Report every line of the entries that contains the word "markerUnits".

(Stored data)
-*-*-

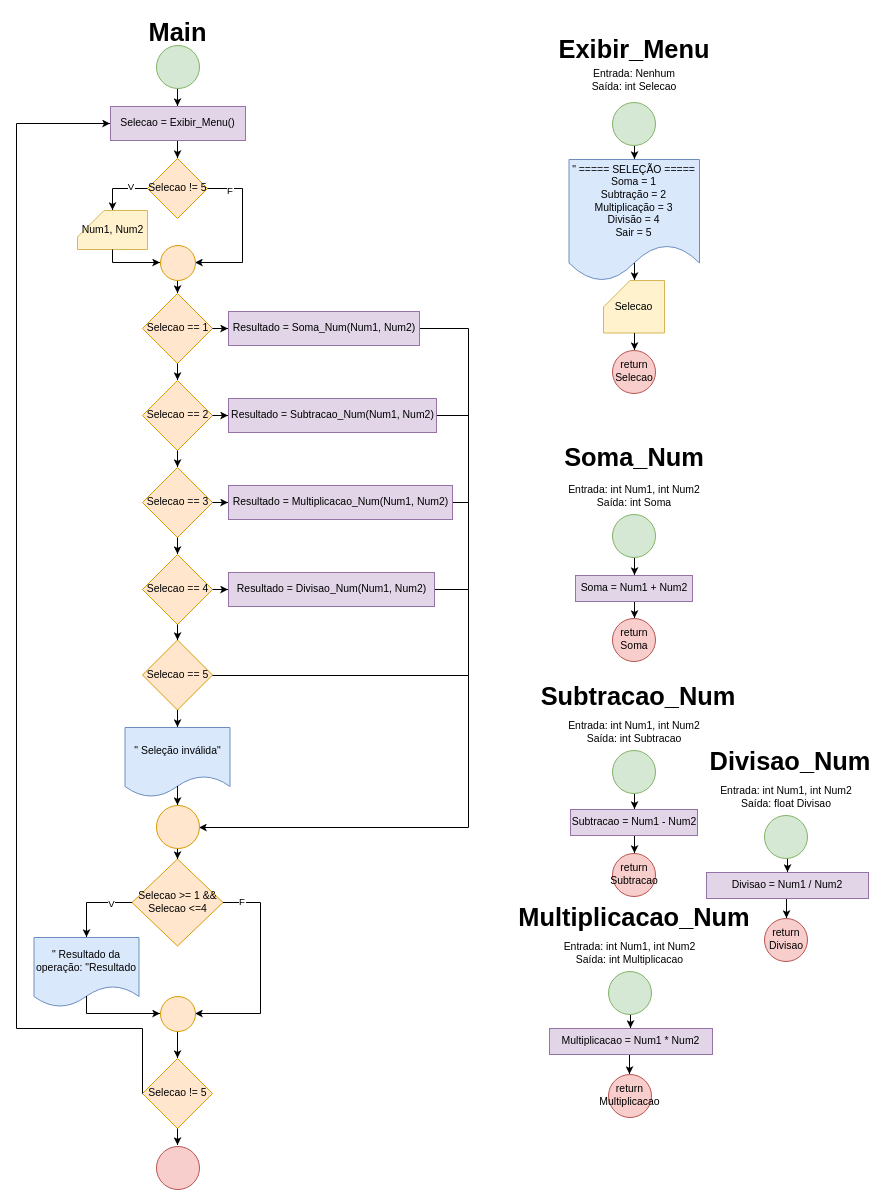
<!DOCTYPE html>
<html lang="pt">
<head>
<meta charset="utf-8">
<title>Fluxograma da calculadora</title>
<style>
:root {
  --ink: #000; --paper: #fff;
  --start: #d5e8d4; --start-line: #82b366;
  --step: #e1d5e7; --step-line: #9673a6;
  --choice: #ffe6cc; --choice-line: #d79b00;
  --input: #fff2cc; --input-line: #d6b656;
  --output: #dae8fc; --output-line: #6c8ebf;
  --end: #f8cecc; --end-line: #b85450;
}
* { box-sizing: border-box; margin: 0; }
html, body { width: 888px; height: 1200px; overflow: hidden; background: var(--paper); }
body { position: relative; color: var(--ink); font: 10.45px/12.6px "Liberation Sans", Arial, sans-serif; }
.shapes { position: absolute; left: 0; top: 0; }
.choice { fill: var(--choice); stroke: var(--choice-line); }
.input { fill: var(--input); stroke: var(--input-line); }
.output { fill: var(--output); stroke: var(--output-line); }
.edges path { fill: none; stroke: var(--ink); }
.edges .arrow { marker-end: url(#arrowhead); }

/* every node is centred on --x, --y */
.node, h2 {
  --w: 100; --h: 30;
  position: absolute;
  left: calc((var(--x) - var(--w) / 2) * 1px);
  top: calc((var(--y) - var(--h) / 2) * 1px);
  width: calc(var(--w) * 1px);
  height: calc(var(--h) * 1px);
  display: flex; align-items: center; justify-content: center;
  text-align: center; white-space: nowrap;
}
h2 { --w: 240; font-size: 25.4px; line-height: 30px; }
.start, .end, .join { --w: 44; --h: 44; border: 1px solid; border-radius: 50%; }
.start { background: var(--start); border-color: var(--start-line); }
.end { background: var(--end); border-color: var(--end-line); }
.join { background: var(--choice); border-color: var(--choice-line); }
.join.small { --w: 36; --h: 36; }
.step { --h: 35; background: var(--step); border: 1px solid var(--step-line); }
.step.low { --h: 27; }
.branch { --w: 7; --h: 12; background: var(--paper); font-size: 9.6px; }
</style>
</head>
<body>
<svg class="shapes" width="888" height="1200" viewBox="0 0 888 1200" aria-hidden="true">
  <defs>
    <marker id="arrowhead" markerUnits="userSpaceOnUse" markerWidth="9" markerHeight="8" refX="8" refY="4" orient="auto">
      <path d="M0 0L8 4L0 8L2 4Z"/>
    </marker>
    <polygon id="decision" points="0,-35 35,0 0,35 -35,0"/>
    <path id="document" d="M0 0H105V59Q79 40 52 59Q26 78 0 59Z"/>
  </defs>

  <g class="choice">
    <polygon points="177.5,158.5 207.5,188.5 177.5,218.5 147.5,188.5"/>
    <use href="#decision" x="177.5" y="328.5"/>
    <use href="#decision" x="177.5" y="415.5"/>
    <use href="#decision" x="177.5" y="502.5"/>
    <use href="#decision" x="177.5" y="589.5"/>
    <use href="#decision" x="177.5" y="675"/>
    <polygon points="177.5,859 223,902.5 177.5,946 132,902.5"/>
    <use href="#decision" x="177.5" y="1093.5"/>
  </g>
  <g class="input">
    <path d="M104 210.5H147.5V249.5H77.5V237Z"/>
    <path d="M630 280.5H664.5V333H603.5V307Z"/>
  </g>
  <g class="output">
    <use href="#document" x="125" y="727.5"/>
    <use href="#document" x="34" y="937.5"/>
    <path d="M569 159.5H699.5V263Q667 230 634 263Q602 296 569 263Z"/>
  </g>

  <g class="edges">
    <path class="arrow" d="M177.5 89V106"/>
    <path class="arrow" d="M177.5 141V158"/>
    <path class="arrow" d="M147.5 188.5H112.5V210"/>
    <path class="arrow" d="M207.5 188.5H242.5V262.5H195"/>
    <path class="arrow" d="M112.5 249.5V262.5H160"/>
    <path class="arrow" d="M177.5 280V293"/>
    <path class="arrow" d="M177.5 363.5V380"/>
    <path class="arrow" d="M177.5 450.5V467"/>
    <path class="arrow" d="M177.5 537.5V554"/>
    <path class="arrow" d="M177.5 624.5V640"/>
    <path class="arrow" d="M177.5 710V727"/>
    <path class="arrow" d="M177.5 786V805"/>
    <path class="arrow" d="M177.5 849V859"/>
    <path class="arrow" d="M212.5 328.5H228"/>
    <path class="arrow" d="M212.5 415.5H228"/>
    <path class="arrow" d="M212.5 502.5H228"/>
    <path class="arrow" d="M212.5 589.5H228"/>
    <path class="arrow" d="M419 328.5H468.5V827.5H199"/>
    <path d="M436 415.5H468M452 502.5H468M435 589.5H468M212.5 675.5H468"/>
    <path class="arrow" d="M132 902.5H86.5V937"/>
    <path class="arrow" d="M223 902.5H260.5V1013.5H195"/>
    <path class="arrow" d="M86.5 996V1013.5H160"/>
    <path class="arrow" d="M177.5 1031V1058"/>
    <path class="arrow" d="M142.5 1093.5V1028.5H16.5V123.5H110"/>
    <path class="arrow" d="M177.5 1128.5V1145"/>

    <path class="arrow" d="M634.5 146V159"/>
    <path class="arrow" d="M634.5 263V280"/>
    <path class="arrow" d="M634.5 333V350"/>
    <path class="arrow" d="M634.5 558V575"/>
    <path class="arrow" d="M634.5 601V618"/>
    <path class="arrow" d="M634.5 793V809"/>
    <path class="arrow" d="M634.5 835V853"/>
    <path class="arrow" d="M787.5 858V872"/>
    <path class="arrow" d="M786.5 898V918"/>
    <path class="arrow" d="M630.5 1015V1028"/>
    <path class="arrow" d="M629.5 1054V1074"/>
  </g>
</svg>

<section aria-label="Main">
  <h2 style="--x:177.5;--y:32">Main</h2>
  <div class="node start" style="--x:177.5;--y:67"></div>
  <div class="node step" style="--x:177.5;--y:123.5;--w:136">Selecao = Exibir_Menu()</div>
  <div class="node" style="--x:177.5;--y:188.5">Selecao != 5</div>
  <div class="node branch" style="--x:131;--y:187">V</div>
  <div class="node branch" style="--x:230;--y:191">F</div>
  <div class="node" style="--x:112.5;--y:230">Num1, Num2</div>
  <div class="node join small" style="--x:177.5;--y:262.5"></div>

  <div class="node" style="--x:177.5;--y:328.5">Selecao == 1</div>
  <div class="node step" style="--x:324;--y:328.5;--w:192">Resultado = Soma_Num(Num1, Num2)</div>
  <div class="node" style="--x:177.5;--y:415.5">Selecao == 2</div>
  <div class="node step" style="--x:332.5;--y:415.5;--w:209">Resultado = Subtracao_Num(Num1, Num2)</div>
  <div class="node" style="--x:177.5;--y:502.5">Selecao == 3</div>
  <div class="node step" style="--x:340.5;--y:502.5;--w:225">Resultado = Multiplicacao_Num(Num1, Num2)</div>
  <div class="node" style="--x:177.5;--y:589.5">Selecao == 4</div>
  <div class="node step" style="--x:331.5;--y:589.5;--w:207">Resultado = Divisao_Num(Num1, Num2)</div>
  <div class="node" style="--x:177.5;--y:675">Selecao == 5</div>
  <div class="node" style="--x:177.5;--y:751">" Seleção inválida"</div>
  <div class="node join" style="--x:177.5;--y:827"></div>

  <div class="node" style="--x:177.5;--y:902.5">Selecao &gt;= 1 &amp;&amp;<br>Selecao &lt;=4</div>
  <div class="node branch" style="--x:111.5;--y:904">V</div>
  <div class="node branch" style="--x:242;--y:902">F</div>
  <div class="node" style="--x:86;--y:961.5">" Resultado da<br>operação: "Resultado</div>
  <div class="node join small" style="--x:177.5;--y:1013.5"></div>
  <div class="node" style="--x:177.5;--y:1093.5">Selecao != 5</div>
  <div class="node end" style="--x:177.5;--y:1167.5"></div>
</section>

<section aria-label="Exibir_Menu">
  <h2 style="--x:634;--y:49">Exibir_Menu</h2>
  <p class="node" style="--x:634;--y:80.5">Entrada: Nenhum<br>Saída: int Selecao</p>
  <div class="node start" style="--x:634;--y:124"></div>
  <div class="node" style="--x:633.5;--y:201.5;--h:80">" ===== SELEÇÃO =====<br>Soma = 1<br>Subtração = 2<br>Multiplicação = 3<br>Divisão = 4<br>Sair = 5</div>
  <div class="node" style="--x:633.5;--y:307">Selecao</div>
  <div class="node end" style="--x:634;--y:372">return<br>Selecao</div>
</section>

<section aria-label="Soma_Num">
  <h2 style="--x:634;--y:457">Soma_Num</h2>
  <p class="node" style="--x:634;--y:497">Entrada: int Num1, int Num2<br>Saída: int Soma</p>
  <div class="node start" style="--x:634;--y:536"></div>
  <div class="node step low" style="--x:634;--y:588.5;--w:118">Soma = Num1 + Num2</div>
  <div class="node end" style="--x:634;--y:640">return<br>Soma</div>
</section>

<section aria-label="Subtracao_Num">
  <h2 style="--x:638;--y:696">Subtracao_Num</h2>
  <p class="node" style="--x:634;--y:732.5">Entrada: int Num1, int Num2<br>Saída: int Subtracao</p>
  <div class="node start" style="--x:634;--y:771.5"></div>
  <div class="node step low" style="--x:634;--y:822.5;--w:128">Subtracao = Num1 - Num2</div>
  <div class="node end" style="--x:634;--y:875">return<br>Subtracao</div>
</section>

<section aria-label="Divisao_Num">
  <h2 style="--x:790;--y:761">Divisao_Num</h2>
  <p class="node" style="--x:786;--y:797.5">Entrada: int Num1, int Num2<br>Saída: float Divisao</p>
  <div class="node start" style="--x:786;--y:836.5"></div>
  <div class="node step low" style="--x:787;--y:885;--w:163">Divisao = Num1 / Num2</div>
  <div class="node end" style="--x:786;--y:940">return<br>Divisao</div>
</section>

<section aria-label="Multiplicacao_Num">
  <h2 style="--x:634;--y:917">Multiplicacao_Num</h2>
  <p class="node" style="--x:629.5;--y:954">Entrada: int Num1, int Num2<br>Saída: int Multiplicacao</p>
  <div class="node start" style="--x:629.5;--y:993"></div>
  <div class="node step low" style="--x:630.5;--y:1041.5;--w:164">Multiplicacao = Num1 * Num2</div>
  <div class="node end" style="--x:629.5;--y:1096">return<br>Multiplicacao</div>
</section>
</body>
</html>
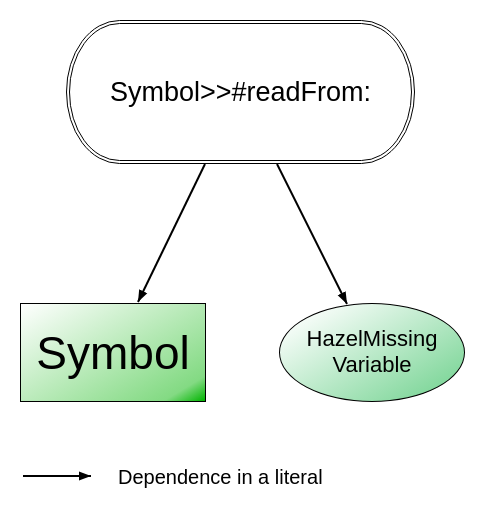
<!DOCTYPE html>
<html lang="en">
<head>
<meta charset="utf-8">
<title>Symbol>>#readFrom: dependencies</title>
<style>
:root {
  --ink: #000;
  --paper: #fff;
  --leaf: #83da83;
  --leaf-deep: #00b400;
  --mint: #7ad596;
}
* { box-sizing: border-box; margin: 0; }
body { background: var(--paper); overflow: hidden; }
.diagram {
  position: relative;
  width: 485px;
  height: 509px;
  overflow: hidden;
  color: var(--ink);
  background: var(--paper);
  font-family: "Liberation Sans", Arial, sans-serif;
}
.node {
  position: absolute;
  display: flex;
  align-items: center;
  justify-content: center;
  text-align: center;
  white-space: nowrap;
}
.method { left: 66px; top: 20px; width: 349px; height: 144px; font-size: 27px; }
.class {
  left: 20px; top: 303px; width: 186px; height: 99px;
  border: 1px solid var(--ink);
  background: linear-gradient(149deg, var(--paper), var(--leaf) 88%, var(--leaf-deep));
  font-size: 46px;
}
.missing {
  left: 279px; top: 303px; width: 186px; height: 99px;
  padding-bottom: 2px;
  border: 1px solid var(--ink);
  border-radius: 50%;
  background: linear-gradient(149deg, var(--paper) 8%, var(--mint) 92%);
  font-size: 22px;
  line-height: 26px;
}
.lines { position: absolute; inset: 0; }
.outline { fill: none; stroke: var(--ink); }
.arrow { fill: none; stroke: var(--ink); stroke-width: 2; }
.legend {
  position: absolute;
  left: 118px; top: 465px;
  font-size: 20px;
  line-height: 24px;
  white-space: nowrap;
}
</style>
</head>
<body>
<main class="diagram">
  <svg class="lines" width="485" height="509" viewBox="0 0 485 509" aria-hidden="true">
    <defs>
      <marker id="head" markerUnits="userSpaceOnUse" markerWidth="14" markerHeight="12" refX="12" refY="6" orient="auto">
        <polygon points="0,1.5 12,6 0,10.5"/>
      </marker>
    </defs>
    <g class="outline">
      <rect x="66.5" y="20.5" width="348" height="143" rx="53" ry="71.5"/>
      <rect x="69.5" y="23.5" width="342" height="137" rx="50" ry="68.5"/>
    </g>
    <g class="arrow">
      <line x1="205" y1="164" x2="138" y2="302" marker-end="url(#head)"/>
      <line x1="277" y1="164" x2="347" y2="304" marker-end="url(#head)"/>
      <line x1="23" y1="476" x2="91" y2="476" marker-end="url(#head)"/>
    </g>
  </svg>
  <div class="node method">Symbol&gt;&gt;#readFrom:</div>
  <div class="node class">Symbol</div>
  <div class="node missing">HazelMissing<br>Variable</div>
  <p class="legend">Dependence in a literal</p>
</main>
</body>
</html>
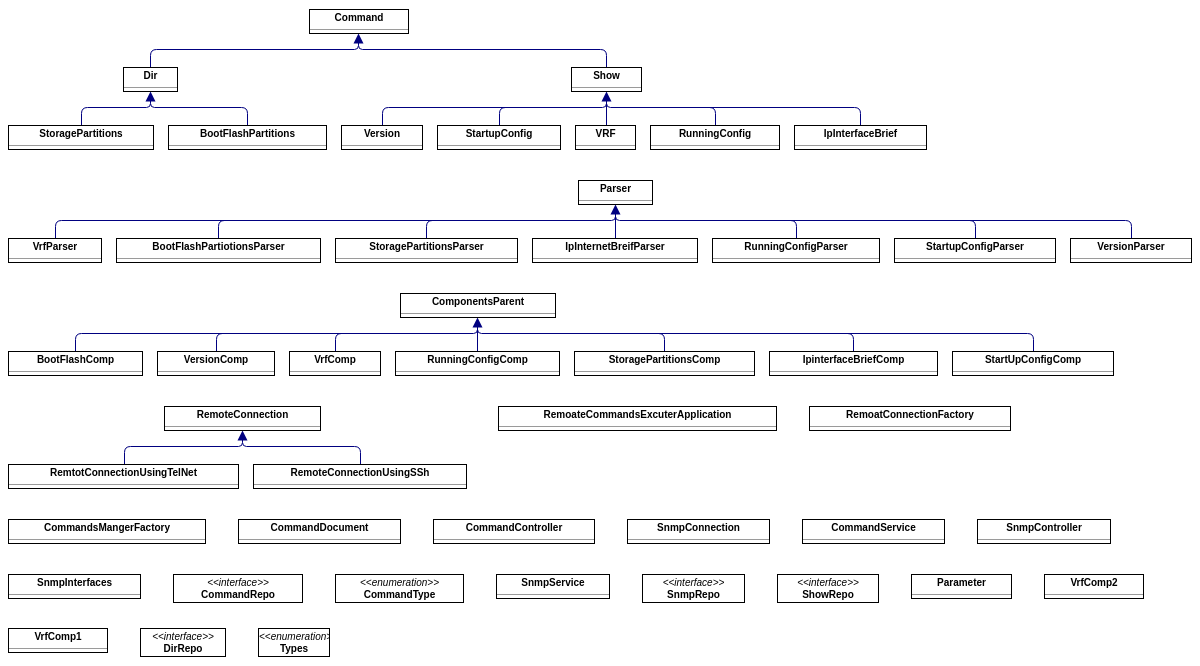
<!DOCTYPE html>
<html lang="en">
<head>
<meta charset="utf-8">
<title>Class diagram</title>
<style>
:root {
  --paper: #ffffff;
  --ink: #000000;
  --divider: #9a9a9a;
  --link: #000080;
}
* { box-sizing: border-box; }
html, body { margin: 0; }
body { background: var(--paper); }
.diagram {
  position: relative;
  width: 1200px;
  height: 666px;
  overflow: hidden;
  background: var(--paper);
  color: var(--ink);
  font: bold 10px/12px "Liberation Sans", Arial, sans-serif;
}
.links { position: absolute; left: 0; top: 0; }
.links path { fill: none; stroke: var(--link); stroke-width: 1; }
.links polygon { fill: var(--link); }
.row {
  position: absolute;
  left: var(--x, 8px);
  top: var(--y);
  display: flex;
  align-items: flex-start;
  gap: 32px;
}
.siblings { gap: 14px; }
.class {
  position: relative;
  flex: none;
  width: var(--w);
  height: 25px;
  padding-top: 2px;
  border: 1px solid var(--ink);
  background: var(--paper);
  text-align: center;
  white-space: nowrap;
  overflow: hidden;
}
.class::after {
  content: "";
  position: absolute;
  left: 0;
  right: 0;
  top: 19px;
  border-top: 1px solid var(--divider);
}
.typed { height: 29px; }
.typed::after { display: none; }
.typed i { display: block; font-weight: normal; }
</style>
</head>
<body>
<main class="diagram">
  <svg class="links" width="1200" height="666" viewBox="0 0 1200 666" aria-hidden="true">
    <defs>
      <polygon id="arrow" points="0,0 5,10 -5,10"/>
    </defs>
    <g transform="translate(358.5 33.5)">
      <path d="M-208 34V22q0-6 6-6H-4q4 0 4-4V8M248 34V22q0-6-6-6H4q-4 0-4-4"/>
      <use href="#arrow"/>
    </g>
    <g transform="translate(150.5 91.5)">
      <path d="M-69 34V22q0-6 6-6H-4q4 0 4-4V8M97 34V22q0-6-6-6H4q-4 0-4-4"/>
      <use href="#arrow"/>
    </g>
    <g transform="translate(606.5 91.5)">
      <path d="M-224 34V22q0-6 6-6H-4q4 0 4-4V8M254 34V22q0-6-6-6H4q-4 0-4-4M0 34V8M-107 34V22q0-6 6-6M109 34V22q0-6-6-6"/>
      <use href="#arrow"/>
    </g>
    <g transform="translate(615.5 204.5)">
      <path d="M-560 34V22q0-6 6-6H-4q4 0 4-4V8M516 34V22q0-6-6-6H4q-4 0-4-4M0 34V8M-397 34V22q0-6 6-6M-189 34V22q0-6 6-6M181 34V22q0-6-6-6M360 34V22q0-6-6-6"/>
      <use href="#arrow"/>
    </g>
    <g transform="translate(477.5 317.5)">
      <path d="M-402 34V22q0-6 6-6H-4q4 0 4-4V8M556 34V22q0-6-6-6H4q-4 0-4-4M0 34V8M-261 34V22q0-6 6-6M-142 34V22q0-6 6-6M187 34V22q0-6-6-6M376 34V22q0-6-6-6"/>
      <use href="#arrow"/>
    </g>
    <g transform="translate(242.5 430.5)">
      <path d="M-118 34V22q0-6 6-6H-4q4 0 4-4V8M118 34V22q0-6-6-6H4q-4 0-4-4"/>
      <use href="#arrow"/>
    </g>
  </svg>

  <div class="row" style="--x:309px;--y:9px">
    <div class="class" style="--w:100px">Command</div>
  </div>
  <div class="row" style="--x:123px;--y:67px">
    <div class="class" style="--w:55px">Dir</div>
  </div>
  <div class="row" style="--x:571px;--y:67px">
    <div class="class" style="--w:71px">Show</div>
  </div>
  <div class="row siblings" style="--y:125px">
    <div class="class" style="--w:146px">StoragePartitions</div>
    <div class="class" style="--w:159px">BootFlashPartitions</div>
    <div class="class" style="--w:82px">Version</div>
    <div class="class" style="--w:124px">StartupConfig</div>
    <div class="class" style="--w:61px">VRF</div>
    <div class="class" style="--w:130px">RunningConfig</div>
    <div class="class" style="--w:133px">IpInterfaceBrief</div>
  </div>

  <div class="row" style="--x:578px;--y:180px">
    <div class="class" style="--w:75px">Parser</div>
  </div>
  <div class="row siblings" style="--y:238px">
    <div class="class" style="--w:94px">VrfParser</div>
    <div class="class" style="--w:205px">BootFlashPartiotionsParser</div>
    <div class="class" style="--w:183px">StoragePartitionsParser</div>
    <div class="class" style="--w:166px">IpInternetBreifParser</div>
    <div class="class" style="--w:168px">RunningConfigParser</div>
    <div class="class" style="--w:162px">StartupConfigParser</div>
    <div class="class" style="--w:122px">VersionParser</div>
  </div>

  <div class="row" style="--x:400px;--y:293px">
    <div class="class" style="--w:156px">ComponentsParent</div>
  </div>
  <div class="row siblings" style="--y:351px">
    <div class="class" style="--w:135px">BootFlashComp</div>
    <div class="class" style="--w:118px">VersionComp</div>
    <div class="class" style="--w:92px">VrfComp</div>
    <div class="class" style="--w:165px">RunningConfigComp</div>
    <div class="class" style="--w:181px">StoragePartitionsComp</div>
    <div class="class" style="--w:169px">IpinterfaceBriefComp</div>
    <div class="class" style="--w:162px">StartUpConfigComp</div>
  </div>

  <div class="row" style="--x:164px;--y:406px">
    <div class="class" style="--w:157px">RemoteConnection</div>
  </div>
  <div class="row siblings" style="--y:464px">
    <div class="class" style="--w:231px">RemtotConnectionUsingTelNet</div>
    <div class="class" style="--w:214px">RemoteConnectionUsingSSh</div>
  </div>

  <div class="row" style="--x:498px;--y:406px">
    <div class="class" style="--w:279px">RemoateCommandsExcuterApplication</div>
    <div class="class" style="--w:202px">RemoatConnectionFactory</div>
  </div>
  <div class="row" style="--y:519px">
    <div class="class" style="--w:198px">CommandsMangerFactory</div>
    <div class="class" style="--w:163px">CommandDocument</div>
    <div class="class" style="--w:162px">CommandController</div>
    <div class="class" style="--w:143px">SnmpConnection</div>
    <div class="class" style="--w:143px">CommandService</div>
    <div class="class" style="--w:134px">SnmpController</div>
  </div>
  <div class="row" style="--y:574px">
    <div class="class" style="--w:133px">SnmpInterfaces</div>
    <div class="class typed" style="--w:130px"><i>&lt;&lt;interface&gt;&gt;</i>CommandRepo</div>
    <div class="class typed" style="--w:129px"><i>&lt;&lt;enumeration&gt;&gt;</i>CommandType</div>
    <div class="class" style="--w:114px">SnmpService</div>
    <div class="class typed" style="--w:103px"><i>&lt;&lt;interface&gt;&gt;</i>SnmpRepo</div>
    <div class="class typed" style="--w:102px"><i>&lt;&lt;interface&gt;&gt;</i>ShowRepo</div>
    <div class="class" style="--w:101px">Parameter</div>
    <div class="class" style="--w:100px">VrfComp2</div>
  </div>
  <div class="row" style="--y:628px">
    <div class="class" style="--w:100px">VrfComp1</div>
    <div class="class typed" style="--w:86px"><i>&lt;&lt;interface&gt;&gt;</i>DirRepo</div>
    <div class="class typed" style="--w:72px"><i>&lt;&lt;enumeration&gt;&gt;</i>Types</div>
  </div>
</main>
</body>
</html>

-*-*-

Solution for this problem:
    <marker id="arrowhead" markerUnits="userSpaceOnUse" markerWidth="9" markerHeight="8" refX="8" refY="4" orient="auto">
      <marker id="head" markerUnits="userSpaceOnUse" markerWidth="14" markerHeight="12" refX="12" refY="6" orient="auto">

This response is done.